(Dataset records)
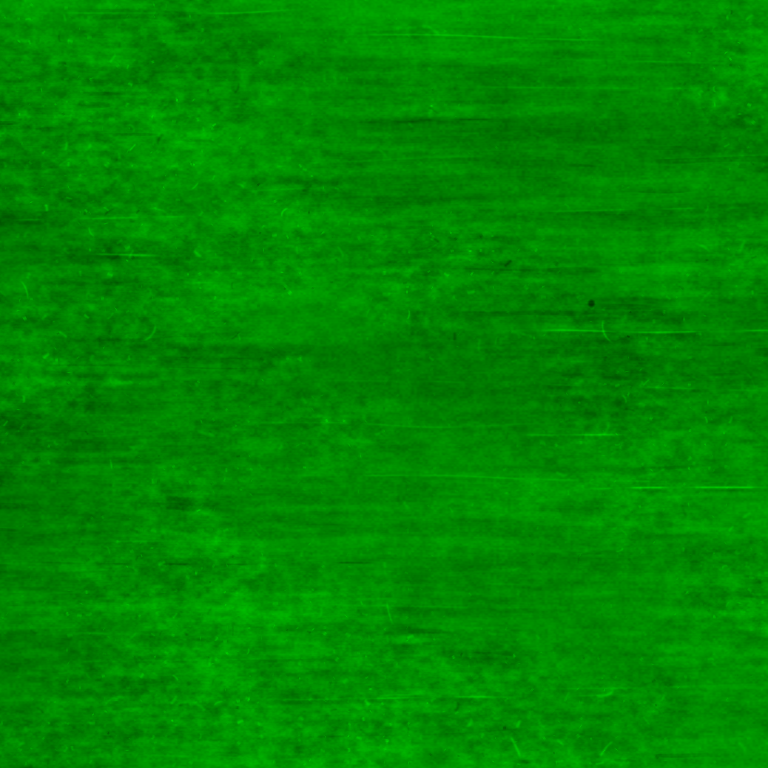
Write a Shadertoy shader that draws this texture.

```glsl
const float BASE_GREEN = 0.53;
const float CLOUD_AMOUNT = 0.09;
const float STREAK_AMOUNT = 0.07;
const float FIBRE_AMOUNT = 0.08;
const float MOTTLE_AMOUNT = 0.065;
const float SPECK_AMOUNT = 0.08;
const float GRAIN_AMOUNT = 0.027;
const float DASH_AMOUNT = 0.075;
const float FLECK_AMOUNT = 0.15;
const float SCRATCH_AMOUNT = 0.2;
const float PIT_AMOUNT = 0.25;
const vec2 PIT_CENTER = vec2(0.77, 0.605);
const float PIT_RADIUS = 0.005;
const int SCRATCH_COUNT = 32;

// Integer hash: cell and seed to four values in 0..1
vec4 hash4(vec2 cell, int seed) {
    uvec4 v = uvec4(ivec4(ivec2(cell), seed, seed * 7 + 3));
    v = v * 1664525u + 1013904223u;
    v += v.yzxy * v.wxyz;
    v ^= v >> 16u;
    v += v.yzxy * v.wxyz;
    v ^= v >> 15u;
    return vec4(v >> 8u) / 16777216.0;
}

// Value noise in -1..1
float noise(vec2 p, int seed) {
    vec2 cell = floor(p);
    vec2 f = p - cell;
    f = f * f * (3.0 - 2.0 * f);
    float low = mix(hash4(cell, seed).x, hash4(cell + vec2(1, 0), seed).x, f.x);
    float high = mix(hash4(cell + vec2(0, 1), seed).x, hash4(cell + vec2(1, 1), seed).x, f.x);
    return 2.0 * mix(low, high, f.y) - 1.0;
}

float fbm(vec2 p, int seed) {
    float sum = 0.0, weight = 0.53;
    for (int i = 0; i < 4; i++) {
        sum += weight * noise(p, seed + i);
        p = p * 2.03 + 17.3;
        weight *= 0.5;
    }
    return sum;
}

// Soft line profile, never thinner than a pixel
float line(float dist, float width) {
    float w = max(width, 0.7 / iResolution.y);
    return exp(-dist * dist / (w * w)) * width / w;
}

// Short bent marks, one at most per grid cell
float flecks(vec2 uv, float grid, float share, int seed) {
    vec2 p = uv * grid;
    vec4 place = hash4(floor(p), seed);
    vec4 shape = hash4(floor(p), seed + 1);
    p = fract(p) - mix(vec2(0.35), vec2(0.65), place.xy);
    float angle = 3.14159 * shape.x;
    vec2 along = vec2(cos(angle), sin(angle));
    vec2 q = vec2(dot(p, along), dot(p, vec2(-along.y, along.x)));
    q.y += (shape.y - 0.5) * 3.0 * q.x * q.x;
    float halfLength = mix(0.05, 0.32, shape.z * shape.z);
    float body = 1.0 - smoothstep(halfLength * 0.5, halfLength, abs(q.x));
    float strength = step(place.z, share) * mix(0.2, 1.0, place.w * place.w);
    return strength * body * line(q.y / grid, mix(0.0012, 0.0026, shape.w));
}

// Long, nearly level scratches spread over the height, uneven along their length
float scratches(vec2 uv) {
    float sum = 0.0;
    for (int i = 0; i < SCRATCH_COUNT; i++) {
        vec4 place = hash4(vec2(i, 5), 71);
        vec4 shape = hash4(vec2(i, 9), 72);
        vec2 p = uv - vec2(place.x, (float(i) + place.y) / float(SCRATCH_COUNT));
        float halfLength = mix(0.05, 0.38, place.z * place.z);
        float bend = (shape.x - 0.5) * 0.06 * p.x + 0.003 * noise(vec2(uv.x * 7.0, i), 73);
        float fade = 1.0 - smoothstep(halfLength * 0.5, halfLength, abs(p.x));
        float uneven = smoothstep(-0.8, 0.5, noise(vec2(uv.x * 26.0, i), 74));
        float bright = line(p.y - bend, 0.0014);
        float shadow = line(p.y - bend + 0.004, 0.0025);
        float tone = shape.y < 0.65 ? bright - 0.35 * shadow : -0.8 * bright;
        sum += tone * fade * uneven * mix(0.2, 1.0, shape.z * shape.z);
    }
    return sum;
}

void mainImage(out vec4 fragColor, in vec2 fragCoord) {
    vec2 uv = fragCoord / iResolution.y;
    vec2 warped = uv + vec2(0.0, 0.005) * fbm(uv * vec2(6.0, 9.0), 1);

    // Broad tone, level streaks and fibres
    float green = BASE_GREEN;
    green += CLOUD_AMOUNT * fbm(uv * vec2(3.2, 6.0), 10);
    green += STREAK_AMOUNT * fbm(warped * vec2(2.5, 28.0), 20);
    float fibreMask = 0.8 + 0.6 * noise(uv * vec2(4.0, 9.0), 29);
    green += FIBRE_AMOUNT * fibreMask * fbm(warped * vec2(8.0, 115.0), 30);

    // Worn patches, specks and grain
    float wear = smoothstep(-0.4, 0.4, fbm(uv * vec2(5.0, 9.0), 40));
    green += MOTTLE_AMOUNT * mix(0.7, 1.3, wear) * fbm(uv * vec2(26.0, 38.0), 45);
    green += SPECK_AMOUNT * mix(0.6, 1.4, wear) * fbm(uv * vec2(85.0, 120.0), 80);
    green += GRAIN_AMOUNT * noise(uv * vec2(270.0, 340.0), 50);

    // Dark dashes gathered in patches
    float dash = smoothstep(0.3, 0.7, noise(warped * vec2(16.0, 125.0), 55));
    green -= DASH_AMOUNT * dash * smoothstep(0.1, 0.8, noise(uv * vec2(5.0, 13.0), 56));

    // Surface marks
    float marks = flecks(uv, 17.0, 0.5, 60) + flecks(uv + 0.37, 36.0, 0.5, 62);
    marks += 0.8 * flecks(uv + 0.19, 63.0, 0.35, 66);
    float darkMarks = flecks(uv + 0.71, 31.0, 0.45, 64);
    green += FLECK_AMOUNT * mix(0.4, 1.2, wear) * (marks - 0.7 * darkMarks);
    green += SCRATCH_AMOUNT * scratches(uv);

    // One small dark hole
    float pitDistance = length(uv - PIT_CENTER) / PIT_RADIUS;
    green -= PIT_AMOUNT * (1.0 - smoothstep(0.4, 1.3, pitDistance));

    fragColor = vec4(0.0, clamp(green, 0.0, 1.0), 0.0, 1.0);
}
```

• [Work to be completed]:
In the copy, keep every line of the data above exactly and drop each picture.

• [Output below]:
Write a Shadertoy shader that draws this texture.

```glsl
const float BASE_GREEN = 0.53;
const float CLOUD_AMOUNT = 0.09;
const float STREAK_AMOUNT = 0.07;
const float FIBRE_AMOUNT = 0.08;
const float MOTTLE_AMOUNT = 0.065;
const float SPECK_AMOUNT = 0.08;
const float GRAIN_AMOUNT = 0.027;
const float DASH_AMOUNT = 0.075;
const float FLECK_AMOUNT = 0.15;
const float SCRATCH_AMOUNT = 0.2;
const float PIT_AMOUNT = 0.25;
const vec2 PIT_CENTER = vec2(0.77, 0.605);
const float PIT_RADIUS = 0.005;
const int SCRATCH_COUNT = 32;

// Integer hash: cell and seed to four values in 0..1
vec4 hash4(vec2 cell, int seed) {
    uvec4 v = uvec4(ivec4(ivec2(cell), seed, seed * 7 + 3));
    v = v * 1664525u + 1013904223u;
    v += v.yzxy * v.wxyz;
    v ^= v >> 16u;
    v += v.yzxy * v.wxyz;
    v ^= v >> 15u;
    return vec4(v >> 8u) / 16777216.0;
}

// Value noise in -1..1
float noise(vec2 p, int seed) {
    vec2 cell = floor(p);
    vec2 f = p - cell;
    f = f * f * (3.0 - 2.0 * f);
    float low = mix(hash4(cell, seed).x, hash4(cell + vec2(1, 0), seed).x, f.x);
    float high = mix(hash4(cell + vec2(0, 1), seed).x, hash4(cell + vec2(1, 1), seed).x, f.x);
    return 2.0 * mix(low, high, f.y) - 1.0;
}

float fbm(vec2 p, int seed) {
    float sum = 0.0, weight = 0.53;
    for (int i = 0; i < 4; i++) {
        sum += weight * noise(p, seed + i);
        p = p * 2.03 + 17.3;
        weight *= 0.5;
    }
    return sum;
}

// Soft line profile, never thinner than a pixel
float line(float dist, float width) {
    float w = max(width, 0.7 / iResolution.y);
    return exp(-dist * dist / (w * w)) * width / w;
}

// Short bent marks, one at most per grid cell
float flecks(vec2 uv, float grid, float share, int seed) {
    vec2 p = uv * grid;
    vec4 place = hash4(floor(p), seed);
    vec4 shape = hash4(floor(p), seed + 1);
    p = fract(p) - mix(vec2(0.35), vec2(0.65), place.xy);
    float angle = 3.14159 * shape.x;
    vec2 along = vec2(cos(angle), sin(angle));
    vec2 q = vec2(dot(p, along), dot(p, vec2(-along.y, along.x)));
    q.y += (shape.y - 0.5) * 3.0 * q.x * q.x;
    float halfLength = mix(0.05, 0.32, shape.z * shape.z);
    float body = 1.0 - smoothstep(halfLength * 0.5, halfLength, abs(q.x));
    float strength = step(place.z, share) * mix(0.2, 1.0, place.w * place.w);
    return strength * body * line(q.y / grid, mix(0.0012, 0.0026, shape.w));
}

// Long, nearly level scratches spread over the height, uneven along their length
float scratches(vec2 uv) {
    float sum = 0.0;
    for (int i = 0; i < SCRATCH_COUNT; i++) {
        vec4 place = hash4(vec2(i, 5), 71);
        vec4 shape = hash4(vec2(i, 9), 72);
        vec2 p = uv - vec2(place.x, (float(i) + place.y) / float(SCRATCH_COUNT));
        float halfLength = mix(0.05, 0.38, place.z * place.z);
        float bend = (shape.x - 0.5) * 0.06 * p.x + 0.003 * noise(vec2(uv.x * 7.0, i), 73);
        float fade = 1.0 - smoothstep(halfLength * 0.5, halfLength, abs(p.x));
        float uneven = smoothstep(-0.8, 0.5, noise(vec2(uv.x * 26.0, i), 74));
        float bright = line(p.y - bend, 0.0014);
        float shadow = line(p.y - bend + 0.004, 0.0025);
        float tone = shape.y < 0.65 ? bright - 0.35 * shadow : -0.8 * bright;
        sum += tone * fade * uneven * mix(0.2, 1.0, shape.z * shape.z);
    }
    return sum;
}

void mainImage(out vec4 fragColor, in vec2 fragCoord) {
    vec2 uv = fragCoord / iResolution.y;
    vec2 warped = uv + vec2(0.0, 0.005) * fbm(uv * vec2(6.0, 9.0), 1);

    // Broad tone, level streaks and fibres
    float green = BASE_GREEN;
    green += CLOUD_AMOUNT * fbm(uv * vec2(3.2, 6.0), 10);
    green += STREAK_AMOUNT * fbm(warped * vec2(2.5, 28.0), 20);
    float fibreMask = 0.8 + 0.6 * noise(uv * vec2(4.0, 9.0), 29);
    green += FIBRE_AMOUNT * fibreMask * fbm(warped * vec2(8.0, 115.0), 30);

    // Worn patches, specks and grain
    float wear = smoothstep(-0.4, 0.4, fbm(uv * vec2(5.0, 9.0), 40));
    green += MOTTLE_AMOUNT * mix(0.7, 1.3, wear) * fbm(uv * vec2(26.0, 38.0), 45);
    green += SPECK_AMOUNT * mix(0.6, 1.4, wear) * fbm(uv * vec2(85.0, 120.0), 80);
    green += GRAIN_AMOUNT * noise(uv * vec2(270.0, 340.0), 50);

    // Dark dashes gathered in patches
    float dash = smoothstep(0.3, 0.7, noise(warped * vec2(16.0, 125.0), 55));
    green -= DASH_AMOUNT * dash * smoothstep(0.1, 0.8, noise(uv * vec2(5.0, 13.0), 56));

    // Surface marks
    float marks = flecks(uv, 17.0, 0.5, 60) + flecks(uv + 0.37, 36.0, 0.5, 62);
    marks += 0.8 * flecks(uv + 0.19, 63.0, 0.35, 66);
    float darkMarks = flecks(uv + 0.71, 31.0, 0.45, 64);
    green += FLECK_AMOUNT * mix(0.4, 1.2, wear) * (marks - 0.7 * darkMarks);
    green += SCRATCH_AMOUNT * scratches(uv);

    // One small dark hole
    float pitDistance = length(uv - PIT_CENTER) / PIT_RADIUS;
    green -= PIT_AMOUNT * (1.0 - smoothstep(0.4, 1.3, pitDistance));

    fragColor = vec4(0.0, clamp(green, 0.0, 1.0), 0.0, 1.0);
}
```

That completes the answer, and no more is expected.